TASK:
Images in the data are to be skipped, while every line is restated exactly as written.

INFORMATION GIVEN START

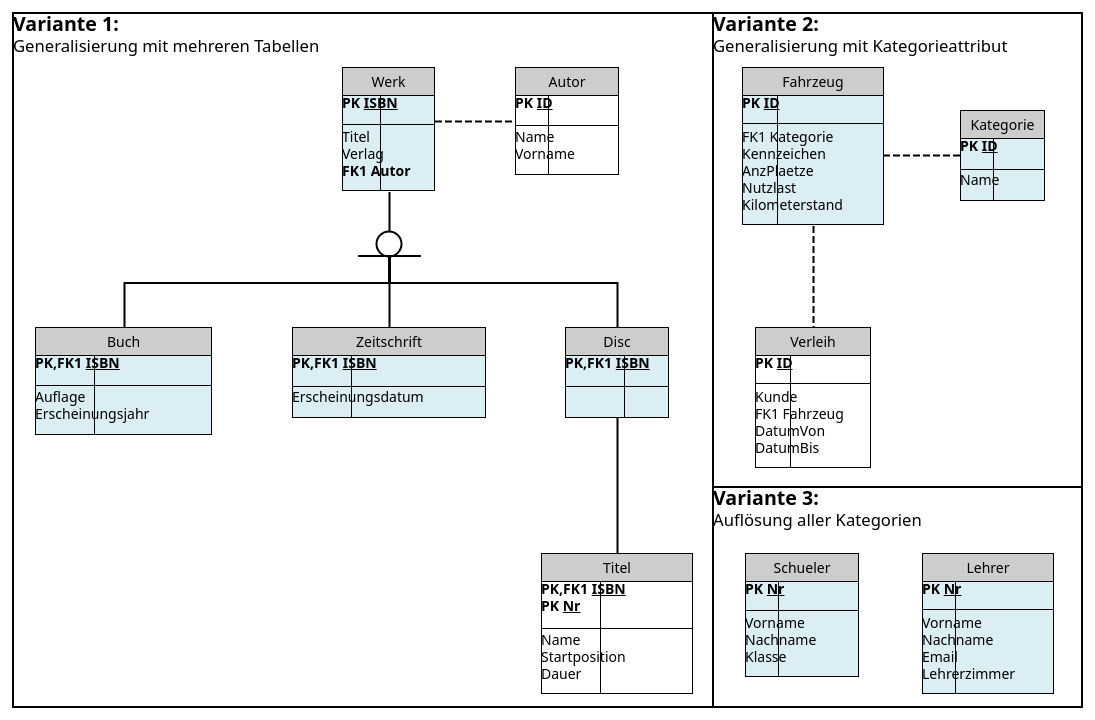
<!DOCTYPE html>
<html lang="de">
<head>
<meta charset="utf-8">
<title>Varianten der Generalisierung</title>
<style>
:root { --ink: #000; --paper: #fff; --head: #cdcdcd; --tint: #dbeef4; }
* { box-sizing: border-box; margin: 0; padding: 0; }
body { width: 1095px; height: 720px; overflow: hidden; background: var(--paper); color: var(--ink); font: 14px/17px "Noto Sans", sans-serif; }
.diagram { position: relative; width: 1095px; height: 720px; overflow: hidden; }
.panel { position: absolute; border: 2px solid var(--ink); white-space: nowrap; }
.panel h2, .panel p { margin-left: -1px; line-height: 22px; }
.panel h2 { margin-top: -1px; font-size: 19.6px; font-weight: 700; }
.panel p { font-size: 16.65px; }
.variant-1 { left: 12px; top: 12px; width: 702px; height: 696px; }
.variant-2 { left: 712px; top: 12px; width: 371px; height: 476px; }
.variant-3 { left: 712px; top: 486px; width: 371px; height: 222px; }
.connectors { position: absolute; left: 0; top: 0; fill: none; stroke: var(--ink); stroke-width: 2; }
.dashed { stroke-dasharray: 7 3; }
.entity { position: absolute; left: var(--x); top: var(--y); width: var(--w); height: var(--h); border: 1px solid var(--ink); background: var(--paper); white-space: nowrap; }
.entity.tinted { background: var(--tint); }
.entity h3 { display: flex; align-items: center; justify-content: center; height: 28px; padding-bottom: 1px; border-bottom: 1px solid var(--ink); background: var(--head); font-size: 14px; font-weight: 400; }
.entity ul { list-style: none; margin-left: -1px; }
.entity .keys { margin-top: -2px; margin-bottom: 17px; font-weight: 700; }
.entity::before, .entity::after { content: ""; position: absolute; background: var(--ink); }
.entity::before { left: calc(var(--col) - 1px); top: 28px; bottom: 0; width: 1px; }
.entity::after { left: 0; right: 0; top: calc(var(--row) - 1px); height: 1px; }
</style>
</head>
<body>
<main class="diagram">
  <section class="panel variant-1"><h2>Variante 1:</h2><p>Generalisierung mit mehreren Tabellen</p></section>
  <section class="panel variant-2"><h2>Variante 2:</h2><p>Generalisierung mit Kategorieattribut</p></section>
  <section class="panel variant-3"><h2>Variante 3:</h2><p>Auflösung aller Kategorien</p></section>

  <svg class="connectors" width="1095" height="720" viewBox="0 0 1095 720" aria-hidden="true">
    <line x1="389.5" y1="192" x2="389.5" y2="231"/>
    <circle cx="389" cy="244" r="12.5"/>
    <line x1="358" y1="256" x2="421" y2="256"/>
    <line x1="389.5" y1="256" x2="389.5" y2="283" stroke-width="3"/>
    <line x1="389.5" y1="283" x2="389.5" y2="328"/>
    <polyline points="124.5,328 124.5,283 617.5,283 617.5,328"/>
    <line x1="617.5" y1="417" x2="617.5" y2="554"/>
    <line class="dashed" x1="435" y1="121.5" x2="515" y2="121.5"/>
    <line class="dashed" x1="883" y1="155.5" x2="960" y2="155.5"/>
    <line class="dashed" x1="813.5" y1="226" x2="813.5" y2="328"/>
  </svg>

  <article class="entity tinted" style="--x:342px;--y:67px;--w:93px;--h:124px;--col:38px;--row:57px">
    <h3>Werk</h3>
    <ul class="keys"><li>PK <u>ISBN</u></li></ul>
    <ul><li>Titel</li><li>Verlag</li><li><b>FK1 Autor</b></li></ul>
  </article>
  <article class="entity" style="--x:515px;--y:67px;--w:104px;--h:108px;--col:33px;--row:58px">
    <h3>Autor</h3>
    <ul class="keys"><li>PK <u>ID</u></li></ul>
    <ul><li>Name</li><li>Vorname</li></ul>
  </article>
  <article class="entity tinted" style="--x:35px;--y:327px;--w:177px;--h:108px;--col:59px;--row:58px">
    <h3>Buch</h3>
    <ul class="keys"><li>PK,FK1 <u>ISBN</u></li></ul>
    <ul><li>Auflage</li><li>Erscheinungsjahr</li></ul>
  </article>
  <article class="entity tinted" style="--x:292px;--y:327px;--w:194px;--h:91px;--col:59px;--row:59px">
    <h3>Zeitschrift</h3>
    <ul class="keys"><li>PK,FK1 <u>ISBN</u></li></ul>
    <ul><li>Erscheinungsdatum</li></ul>
  </article>
  <article class="entity tinted" style="--x:565px;--y:327px;--w:104px;--h:91px;--col:59px;--row:59px">
    <h3>Disc</h3>
    <ul class="keys"><li>PK,FK1 <u>ISBN</u></li></ul>
  </article>
  <article class="entity" style="--x:541px;--y:553px;--w:152px;--h:141px;--col:59px;--row:75px">
    <h3>Titel</h3>
    <ul class="keys"><li>PK,FK1 <u>ISBN</u></li><li>PK <u>Nr</u></li></ul>
    <ul><li>Name</li><li>Startposition</li><li>Dauer</li></ul>
  </article>

  <article class="entity tinted" style="--x:742px;--y:67px;--w:142px;--h:158px;--col:35px;--row:56px">
    <h3>Fahrzeug</h3>
    <ul class="keys"><li>PK <u>ID</u></li></ul>
    <ul><li>FK1 Kategorie</li><li>Kennzeichen</li><li>AnzPlaetze</li><li>Nutzlast</li><li>Kilometerstand</li></ul>
  </article>
  <article class="entity tinted" style="--x:960px;--y:110px;--w:85px;--h:91px;--col:33px;--row:59px">
    <h3>Kategorie</h3>
    <ul class="keys"><li>PK <u>ID</u></li></ul>
    <ul><li>Name</li></ul>
  </article>
  <article class="entity" style="--x:755px;--y:327px;--w:116px;--h:141px;--col:35px;--row:56px">
    <h3>Verleih</h3>
    <ul class="keys"><li>PK <u>ID</u></li></ul>
    <ul><li>Kunde</li><li>FK1 Fahrzeug</li><li>DatumVon</li><li>DatumBis</li></ul>
  </article>

  <article class="entity tinted" style="--x:745px;--y:553px;--w:114px;--h:124px;--col:33px;--row:57px">
    <h3>Schueler</h3>
    <ul class="keys"><li>PK <u>Nr</u></li></ul>
    <ul><li>Vorname</li><li>Nachname</li><li>Klasse</li></ul>
  </article>
  <article class="entity tinted" style="--x:922px;--y:553px;--w:132px;--h:141px;--col:33px;--row:56px">
    <h3>Lehrer</h3>
    <ul class="keys"><li>PK <u>Nr</u></li></ul>
    <ul><li>Vorname</li><li>Nachname</li><li>Email</li><li>Lehrerzimmer</li></ul>
  </article>
</main>
</body>
</html>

INFORMATION GIVEN END

TASK RESULT:
<!DOCTYPE html>
<html lang="de">
<head>
<meta charset="utf-8">
<title>Varianten der Generalisierung</title>
<style>
:root { --ink: #000; --paper: #fff; --head: #cdcdcd; --tint: #dbeef4; }
* { box-sizing: border-box; margin: 0; padding: 0; }
body { width: 1095px; height: 720px; overflow: hidden; background: var(--paper); color: var(--ink); font: 14px/17px "Noto Sans", sans-serif; }
.diagram { position: relative; width: 1095px; height: 720px; overflow: hidden; }
.panel { position: absolute; border: 2px solid var(--ink); white-space: nowrap; }
.panel h2, .panel p { margin-left: -1px; line-height: 22px; }
.panel h2 { margin-top: -1px; font-size: 19.6px; font-weight: 700; }
.panel p { font-size: 16.65px; }
.variant-1 { left: 12px; top: 12px; width: 702px; height: 696px; }
.variant-2 { left: 712px; top: 12px; width: 371px; height: 476px; }
.variant-3 { left: 712px; top: 486px; width: 371px; height: 222px; }
.connectors { position: absolute; left: 0; top: 0; fill: none; stroke: var(--ink); stroke-width: 2; }
.dashed { stroke-dasharray: 7 3; }
.entity { position: absolute; left: var(--x); top: var(--y); width: var(--w); height: var(--h); border: 1px solid var(--ink); background: var(--paper); white-space: nowrap; }
.entity.tinted { background: var(--tint); }
.entity h3 { display: flex; align-items: center; justify-content: center; height: 28px; padding-bottom: 1px; border-bottom: 1px solid var(--ink); background: var(--head); font-size: 14px; font-weight: 400; }
.entity ul { list-style: none; margin-left: -1px; }
.entity .keys { margin-top: -2px; margin-bottom: 17px; font-weight: 700; }
.entity::before, .entity::after { content: ""; position: absolute; background: var(--ink); }
.entity::before { left: calc(var(--col) - 1px); top: 28px; bottom: 0; width: 1px; }
.entity::after { left: 0; right: 0; top: calc(var(--row) - 1px); height: 1px; }
</style>
</head>
<body>
<main class="diagram">
  <section class="panel variant-1"><h2>Variante 1:</h2><p>Generalisierung mit mehreren Tabellen</p></section>
  <section class="panel variant-2"><h2>Variante 2:</h2><p>Generalisierung mit Kategorieattribut</p></section>
  <section class="panel variant-3"><h2>Variante 3:</h2><p>Auflösung aller Kategorien</p></section>

  <svg class="connectors" width="1095" height="720" viewBox="0 0 1095 720" aria-hidden="true">
    <line x1="389.5" y1="192" x2="389.5" y2="231"/>
    <circle cx="389" cy="244" r="12.5"/>
    <line x1="358" y1="256" x2="421" y2="256"/>
    <line x1="389.5" y1="256" x2="389.5" y2="283" stroke-width="3"/>
    <line x1="389.5" y1="283" x2="389.5" y2="328"/>
    <polyline points="124.5,328 124.5,283 617.5,283 617.5,328"/>
    <line x1="617.5" y1="417" x2="617.5" y2="554"/>
    <line class="dashed" x1="435" y1="121.5" x2="515" y2="121.5"/>
    <line class="dashed" x1="883" y1="155.5" x2="960" y2="155.5"/>
    <line class="dashed" x1="813.5" y1="226" x2="813.5" y2="328"/>
  </svg>

  <article class="entity tinted" style="--x:342px;--y:67px;--w:93px;--h:124px;--col:38px;--row:57px">
    <h3>Werk</h3>
    <ul class="keys"><li>PK <u>ISBN</u></li></ul>
    <ul><li>Titel</li><li>Verlag</li><li><b>FK1 Autor</b></li></ul>
  </article>
  <article class="entity" style="--x:515px;--y:67px;--w:104px;--h:108px;--col:33px;--row:58px">
    <h3>Autor</h3>
    <ul class="keys"><li>PK <u>ID</u></li></ul>
    <ul><li>Name</li><li>Vorname</li></ul>
  </article>
  <article class="entity tinted" style="--x:35px;--y:327px;--w:177px;--h:108px;--col:59px;--row:58px">
    <h3>Buch</h3>
    <ul class="keys"><li>PK,FK1 <u>ISBN</u></li></ul>
    <ul><li>Auflage</li><li>Erscheinungsjahr</li></ul>
  </article>
  <article class="entity tinted" style="--x:292px;--y:327px;--w:194px;--h:91px;--col:59px;--row:59px">
    <h3>Zeitschrift</h3>
    <ul class="keys"><li>PK,FK1 <u>ISBN</u></li></ul>
    <ul><li>Erscheinungsdatum</li></ul>
  </article>
  <article class="entity tinted" style="--x:565px;--y:327px;--w:104px;--h:91px;--col:59px;--row:59px">
    <h3>Disc</h3>
    <ul class="keys"><li>PK,FK1 <u>ISBN</u></li></ul>
  </article>
  <article class="entity" style="--x:541px;--y:553px;--w:152px;--h:141px;--col:59px;--row:75px">
    <h3>Titel</h3>
    <ul class="keys"><li>PK,FK1 <u>ISBN</u></li><li>PK <u>Nr</u></li></ul>
    <ul><li>Name</li><li>Startposition</li><li>Dauer</li></ul>
  </article>

  <article class="entity tinted" style="--x:742px;--y:67px;--w:142px;--h:158px;--col:35px;--row:56px">
    <h3>Fahrzeug</h3>
    <ul class="keys"><li>PK <u>ID</u></li></ul>
    <ul><li>FK1 Kategorie</li><li>Kennzeichen</li><li>AnzPlaetze</li><li>Nutzlast</li><li>Kilometerstand</li></ul>
  </article>
  <article class="entity tinted" style="--x:960px;--y:110px;--w:85px;--h:91px;--col:33px;--row:59px">
    <h3>Kategorie</h3>
    <ul class="keys"><li>PK <u>ID</u></li></ul>
    <ul><li>Name</li></ul>
  </article>
  <article class="entity" style="--x:755px;--y:327px;--w:116px;--h:141px;--col:35px;--row:56px">
    <h3>Verleih</h3>
    <ul class="keys"><li>PK <u>ID</u></li></ul>
    <ul><li>Kunde</li><li>FK1 Fahrzeug</li><li>DatumVon</li><li>DatumBis</li></ul>
  </article>

  <article class="entity tinted" style="--x:745px;--y:553px;--w:114px;--h:124px;--col:33px;--row:57px">
    <h3>Schueler</h3>
    <ul class="keys"><li>PK <u>Nr</u></li></ul>
    <ul><li>Vorname</li><li>Nachname</li><li>Klasse</li></ul>
  </article>
  <article class="entity tinted" style="--x:922px;--y:553px;--w:132px;--h:141px;--col:33px;--row:56px">
    <h3>Lehrer</h3>
    <ul class="keys"><li>PK <u>Nr</u></li></ul>
    <ul><li>Vorname</li><li>Nachname</li><li>Email</li><li>Lehrerzimmer</li></ul>
  </article>
</main>
</body>
</html>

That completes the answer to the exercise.